My permaculture journey began at Crystal Waters ecovillage in 1999, where I discovered the power of creative learning and practical solutions for the challenges of our times. Motivated by living simply and respect for nature, with my husband Simon, we later built a natural home deep in the heart of a Welsh woodland, which became an internet phenomena known as the 'hobbit house', inspiring millions of people.
In 2009, we co-founded the Lammas ecovillage with 9 other families. Starting from bare fields, my experience is now rooted in many years of transforming degraded land into a biodiverse, edible landscape and living within a One Planet footprint. I've taught permaculture design and practical skills to regenerate land and create ecologically sound homes through grassroots solutions for over a decade to people and groups from all walks of life (www.beingsomewhere.net). My practical workbook, the Permaculture Design Companion, is the harvest of all those interactions and years establishing an off-grid, resilient smallholding.I live in West Wales, where the the wild coast and ancient landscape permeates everyday life.
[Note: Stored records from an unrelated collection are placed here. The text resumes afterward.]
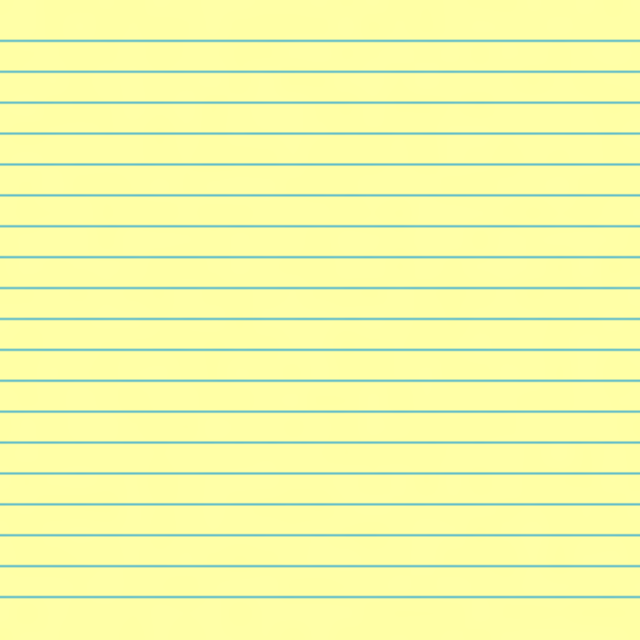
Write a WebGL 2 fragment shader that draws this pattern.

```glsl
#version 300 es
precision highp float;

uniform vec2 u_resolution;
out vec4 fragColor;

const vec3 PAPER_COLOR = vec3(1.0, 1.0, 0.65);
const vec3 INK_COLOR = vec3(0.38, 0.74, 0.79);

const float RULE_COUNT = 19.0;
const float LOWEST_RULE = 0.0671;
const float RULE_SPACING = 0.04828;
const float RULE_HALF_WIDTH = 0.00175;
const float RULE_SOFTNESS = 0.0018;

float hash(vec2 cell) {
    vec3 p = fract(vec3(cell.xyx) * 0.1031);
    p += dot(p, p.yzx + 33.33);
    return fract((p.x + p.y) * p.z);
}

float valueNoise(vec2 p) {
    vec2 cell = floor(p);
    vec2 blend = smoothstep(0.0, 1.0, fract(p));
    float low = mix(hash(cell), hash(cell + vec2(1.0, 0.0)), blend.x);
    float high = mix(hash(cell + vec2(0.0, 1.0)), hash(cell + 1.0), blend.x);
    return mix(low, high, blend.y);
}

// Distance to the closest of a finite row of evenly spaced rules
float ruleDistance(float y, float firstRule, float spacing, float count) {
    float index = clamp(round((y - firstRule) / spacing), 0.0, count - 1.0);
    return abs(y - firstRule - index * spacing);
}

float strokeCoverage(float dist, float halfWidth, float softness) {
    return 1.0 - smoothstep(halfWidth - softness, halfWidth + softness, dist);
}

// Faint blotches, mostly in the blue channel
vec3 paperTint(vec2 uv, vec3 baseColor, float amount) {
    float blotch = valueNoise(uv * 24.0) - 0.5;
    return baseColor + vec3(0.1, 0.2, 1.0) * blotch * amount;
}

void main() {
    vec2 uv = gl_FragCoord.xy / u_resolution;
    float pixel = 1.0 / u_resolution.y;

    vec3 color = paperTint(uv, PAPER_COLOR, 0.012);

    // Blue writing rules, with slightly uneven ink
    float dist = ruleDistance(uv.y, LOWEST_RULE, RULE_SPACING, RULE_COUNT);
    float softness = max(RULE_SOFTNESS, 0.75 * pixel);
    float ink = strokeCoverage(dist, RULE_HALF_WIDTH, softness);
    ink *= mix(0.97, 1.0, valueNoise(uv * vec2(40.0, 20.0)));
    color = mix(color, INK_COLOR, ink);

    fragColor = vec4(clamp(color, 0.0, 1.0), 1.0);
}
```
I am deeply inspired by the intelligence of plants and ecosystems and their enthusiasm to thrive in relationship with human care and attention.
West Wales, Britain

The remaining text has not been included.